This day and age it’s all about the computer and e-mail–both of which I do not let them use too often without supervision–plus letter writing is a great activity to do together. The children really enjoy coming home from school to find a letter or postcard waiting for them… I understand that feeling very well! It is like watching myself in a mirror.
I really take great pleasure in taking over the dining room table when I write my letters. I keep the letters I need to reply to in a folder which is in my “penpal basket”. That is where I keep all my stationery; these days itt’s getting harder and harder to find good quality paper at great prices. I know when I buy paper I always have to buy extra as my girls always pinch some off me!
During my many years of penpalling I have met some brilliant people and I hope over the next 30 years I meet many more. I hope that we have all received many letters and cards during February and that we form lasting friendships.
February 20, 2016 in Journal
I was thinking about you this week, while I was off at a writer’s retreat. Besides all of the novels and short stories that were in process, a number of the guests were also Month of Letters participants. Even some who weren’t got into the fun and wrote a couple of letters while there. As we start the last full week of the Month of Letters Challenge, it occurred to me that one of the wonderful things that a letter will allow you to do is to reconnect with someone from your past. Perhaps this is a teacher that influenced you, or maybe a friend that you’ve just fallen out of touch with.
Why not take a moment to get back in touch?
Does that feel awkward? Perhaps. So allow me to offer some suggestions.
Don’t feel like you have to open with an apology for the long silence. Everyone knows that life happens. Start out, instead, by letting them know that you were thinking about them. Be specific. “I’m having a cup of coffee and remember how we used to hang out at our favorite coffee spot” or “It’s snowing outside right now. Remember how we used to have snow ball fights?”
Tell them a little of what’s been happening in your life, but don’t feel like you need to cover everything. There will be time for that later. Pick one or two highlights that you wished you’d had the opportunity to share at the time. “I finished editing the UK edition of Shades of Milk and Honey this week” or “I went to Grandma’s 108th birthday party, which was such fun.”
And then– this is important — ask them questions. “I’ve been wondering about you since your move. How do you like Seattle?” or “You used to give the best book recommendations. Read anything good lately?” or “How’s your mom?”
Finally, don’t be disappointed if they don’t write a letter back. In fact, include alternate contact information to make it easy for them to get back in touch with you. A letter is a wonderful thing, but it can be intimidating too. You remember that, don’t you? The purpose of your letter is to reestablish contact, so do your best to make it easy for them.
So how was your week while I was away? I was thinking about you.
February 19, 2016 in Journal

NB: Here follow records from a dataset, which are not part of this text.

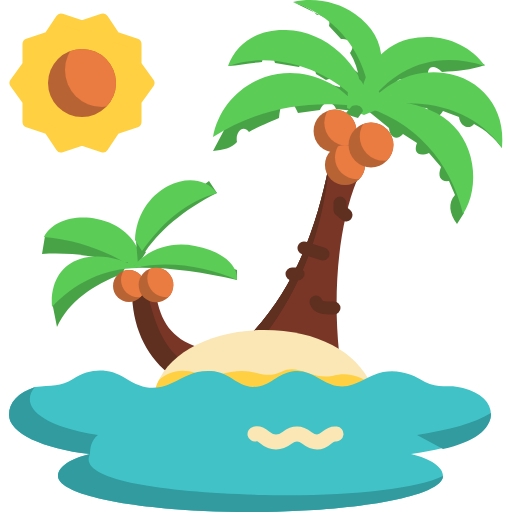
<!DOCTYPE html>
<html lang="en">
<head>
<meta charset="utf-8">
<title>Tropical island</title>
<style>
:root {
  --paper: #ffffff;
  --sun: #ffd041;
  --orange: #ea7b41;
  --rust: #b86334;
  --leaf: #5bcd57;
  --leaf-shade: #48a347;
  --bark: #793627;
  --bark-shade: #5f2f20;
  --sand: #fae7b5;
  --sea: #40c2c6;
  --sea-shade: #319b9f;
}
html, body { margin: 0; background: var(--paper); overflow: hidden; }
svg { display: block; width: 512px; height: 512px; }
.sun { fill: var(--sun); }
.rays { fill: var(--sun); stroke: var(--sun); stroke-width: 11; stroke-linejoin: round; }
.orange { fill: var(--orange); }
.rust { fill: var(--rust); }
.leaf { fill: var(--leaf); }
.leaf-shade { fill: var(--leaf-shade); }
.bark { fill: var(--bark); }
.bark-shade { fill: var(--bark-shade); }
.bark-mark { fill: none; stroke: var(--bark-shade); stroke-width: 13; stroke-linecap: round; stroke-linejoin: round; }
.sand { fill: var(--sand); }
.sea { fill: var(--sea); }
.sea-shade { fill: var(--sea-shade); }
.foam { fill: none; stroke: var(--sand); stroke-width: 15; stroke-linecap: round; }
</style>
</head>
<body>
<svg viewBox="0 0 512 512" role="img" aria-label="Island with two palm trees, sea and sun">
  <defs>
    <clipPath id="ball-clip"><circle r="34"/></clipPath>
    <g id="ball">
      <circle class="rust" r="34"/>
      <circle class="orange" cx="20" cy="-13" r="37" clip-path="url(#ball-clip)"/>
    </g>
    <clipPath id="island-clip"><path d="M155 390C165 354 210 330 264 330S356 352 371 384V400H155Z"/></clipPath>
    <clipPath id="trunk-clip"><path d="M329 165C317 226 296 286 251 334L290 352H339C333 292 338 227 357 180Z"/></clipPath>
  </defs>

  <g id="sun">
    <polygon class="rays" points="149,83 136,65 136,44 115,37 103,19 82,26 61,19 49,37 28,44 28,65 15,83 28,101 28,122 49,129 61,147 82,140 103,147 115,129 136,122 136,101"/>
    <use href="#ball" x="82" y="83"/>
  </g>

  <g id="small-palm">
    <path class="bark-shade" d="M132 291C132 325 145 354 168 373L198 348C172 343 158 323 155 293Z"/>
    <path class="bark" d="M149 299C156 327 164 345 180 359L198 347C172 339 160 321 156 294Z"/>
    <path class="leaf-shade" d="M42 254C74 252 105 257 136 268L146 252L100 232L45 236Z"/>
    <path class="leaf" d="M44 237C51 222 74 214 97 219C122 224 137 240 142 260L132 267C108 251 77 240 44 237Z"/>
    <path class="leaf-shade" d="M138 264C152 236 181 211 217 193L209 181L158 219L136 241Z"/>
    <path class="leaf" d="M135 240C136 216 149 196 168 186C186 177 205 178 217 193C188 201 163 221 142 251Z"/>
    <path class="leaf-shade" d="M57 327C69 301 93 285 122 274L128 262L82 269L52 302Z"/>
    <path class="leaf" d="M52 307C50 283 61 265 80 259C100 253 122 259 138 268C105 268 74 283 52 307Z"/>
    <path class="leaf-shade" d="M134 268C166 267 202 272 237 280V270L190 253Z"/>
    <path class="leaf" d="M132 268C147 249 171 241 195 246C221 251 238 264 237 280C207 267 170 260 134 268Z"/>
    <use href="#ball" transform="translate(129 286) scale(.47)"/>
    <use href="#ball" transform="translate(156 285) scale(.51)"/>
  </g>

  <g id="large-palm">
    <g clip-path="url(#trunk-clip)">
      <rect class="bark" x="245" y="160" width="120" height="195"/>
      <path class="bark-shade" d="M325 160H360L359 181C342 188 334 180 328 176C321 236 298 292 263 338H240V280Z"/>
      <path class="bark-shade" d="M328 168C320 235 302 286 266 333L250 338L295 260Z"/>
    </g>
    <path class="bark-mark" d="M340 203V210L346 215M304 248L323 254M292 274H298M316 302C318 308 324 308 334 308"/>

    <path class="leaf-shade" d="M213 151C223 150 232 148 237 142C235 132 243 124 249 132C256 128 265 124 279 118C281 95 290 94 298 113L320 110C324 100 333 101 336 109L355 111L361 93L300 76L240 100Z"/>
    <path class="leaf" d="M213 137C218 110 237 87 265 77C298 66 335 78 357 106C306 100 257 109 213 137Z"/>
    <path class="leaf-shade" d="M228 66C240 65 251 63 262 62C264 52 272 52 275 63L299 67C306 56 314 61 316 74L326 80C337 75 341 81 340 89L360 107L379 89L326 48L263 44Z"/>
    <path class="leaf" d="M228 66C237 42 259 29 286 30C327 31 360 64 371 105L358 102C332 72 276 49 228 66Z"/>
    <path class="leaf-shade" d="M293 2C303 5 311 9 317 15C326 13 331 18 329 26L341 39C351 39 356 45 350 53C355 61 358 70 359 79L378 96L371 40Z"/>
    <path class="leaf" d="M293 2C315-3 338 2 355 14C378 30 386 53 379 76L370 99C366 58 342 19 293 2Z"/>
    <path class="leaf-shade" d="M363 105L393 92C395 78 403 75 410 85L428 76C427 66 434 64 442 72C457 71 471 70 485 65L457 48L400 62Z"/>
    <path class="leaf" d="M360 106C361 73 380 46 409 39C439 32 469 43 485 66C435 50 394 67 366 107Z"/>
    <path class="leaf-shade" d="M369 105L427 108C432 116 438 120 443 111L459 117C460 127 470 130 474 124C486 130 495 139 502 148L497 126L431 90Z"/>
    <path class="leaf" d="M366 107C385 82 415 69 444 73C481 78 506 108 502 148C475 109 423 95 370 108Z"/>
    <path class="leaf-shade" d="M362 106L389 128C390 139 398 140 403 134L417 143C413 153 419 157 429 153L441 167C437 177 441 182 449 181L455 195C448 203 449 213 457 224L464 213L458 160L418 110Z"/>
    <path class="leaf" d="M358 105C386 98 419 101 443 117C476 139 481 187 463 214C451 163 415 119 358 105Z"/>
    <path class="leaf" d="M348 90L374 82L386 106L364 115L347 108Z"/>
    <path class="leaf-shade" d="M352 106C357 104 362 106 363 111L358 118L345 114Z"/>
    <use href="#ball" transform="translate(335 131) scale(.63)"/>
    <use href="#ball" transform="translate(345 165) scale(.59)"/>
    <use href="#ball" transform="translate(371 145) scale(.66)"/>
  </g>

  <g id="island" clip-path="url(#island-clip)">
    <rect class="sand" x="150" y="325" width="225" height="75"/>
    <path class="sun" d="M150 390C164 370 181 368 196 373C216 380 222 371 242 371C258 371 266 379 281 372C299 363 311 380 332 376C347 372 358 375 371 384V400H150Z"/>
  </g>

  <g id="sea">
    <path class="sea" d="M9 415C9 402 18 393 35 387C51 385 61 387 73 379C90 368 109 368 125 378C142 389 155 391 172 383C185 377 194 370 211 371C230 372 236 386 253 387C271 387 276 373 295 371C313 370 321 383 337 386C355 389 367 375 383 372C400 369 414 375 425 382C438 389 449 384 463 388C481 393 491 402 491 415C491 433 457 448 411 454C431 459 443 467 443 476C443 496 357 512 250 512S58 496 58 476C58 467 69 459 90 454C43 449 9 433 9 415Z"/>
    <path class="sea-shade" d="M9 415C9 402 18 393 35 387C22 401 30 424 98 435C91 440 90 449 90 454C43 449 9 433 9 415ZM417 435C449 430 475 423 491 413C491 430 474 442 443 449Z"/>
    <path class="sea-shade" d="M90 454C70 459 58 467 58 476C58 496 143 512 250 512S443 496 443 476C414 490 340 497 262 495C155 492 77 479 90 454Z"/>
    <path class="foam" d="M255 434C264 432 264 442 276 442C287 442 287 434 297 434C307 434 307 442 317 442C327 442 327 433 336 434"/>
  </g>
</svg>
</body>
</html>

When I was a teenager, I was an obsessed letter writer. We’d moved from Orlando, Florida to Los Angeles and writing (coupled with the occasional expensive long distance phone call) was the only way I could stay in touch with my friends.
Obviously, this was before the advent of the internet and email–yes, I’m old–and though it required more effort to buy paper and envelopes and stamps, there was a real joy in putting my thoughts down in such a tactile way. You had to really think about what you were going to say and it made me feel closer to my friends than writing an email ever has.
The real art to writing a letter–for me, at least–was in the addressing of the envelope. As evidenced in these pictures, we spent a lot of time and energy entertaining ourselves with our ‘art’––and annoying the crap out of the post office.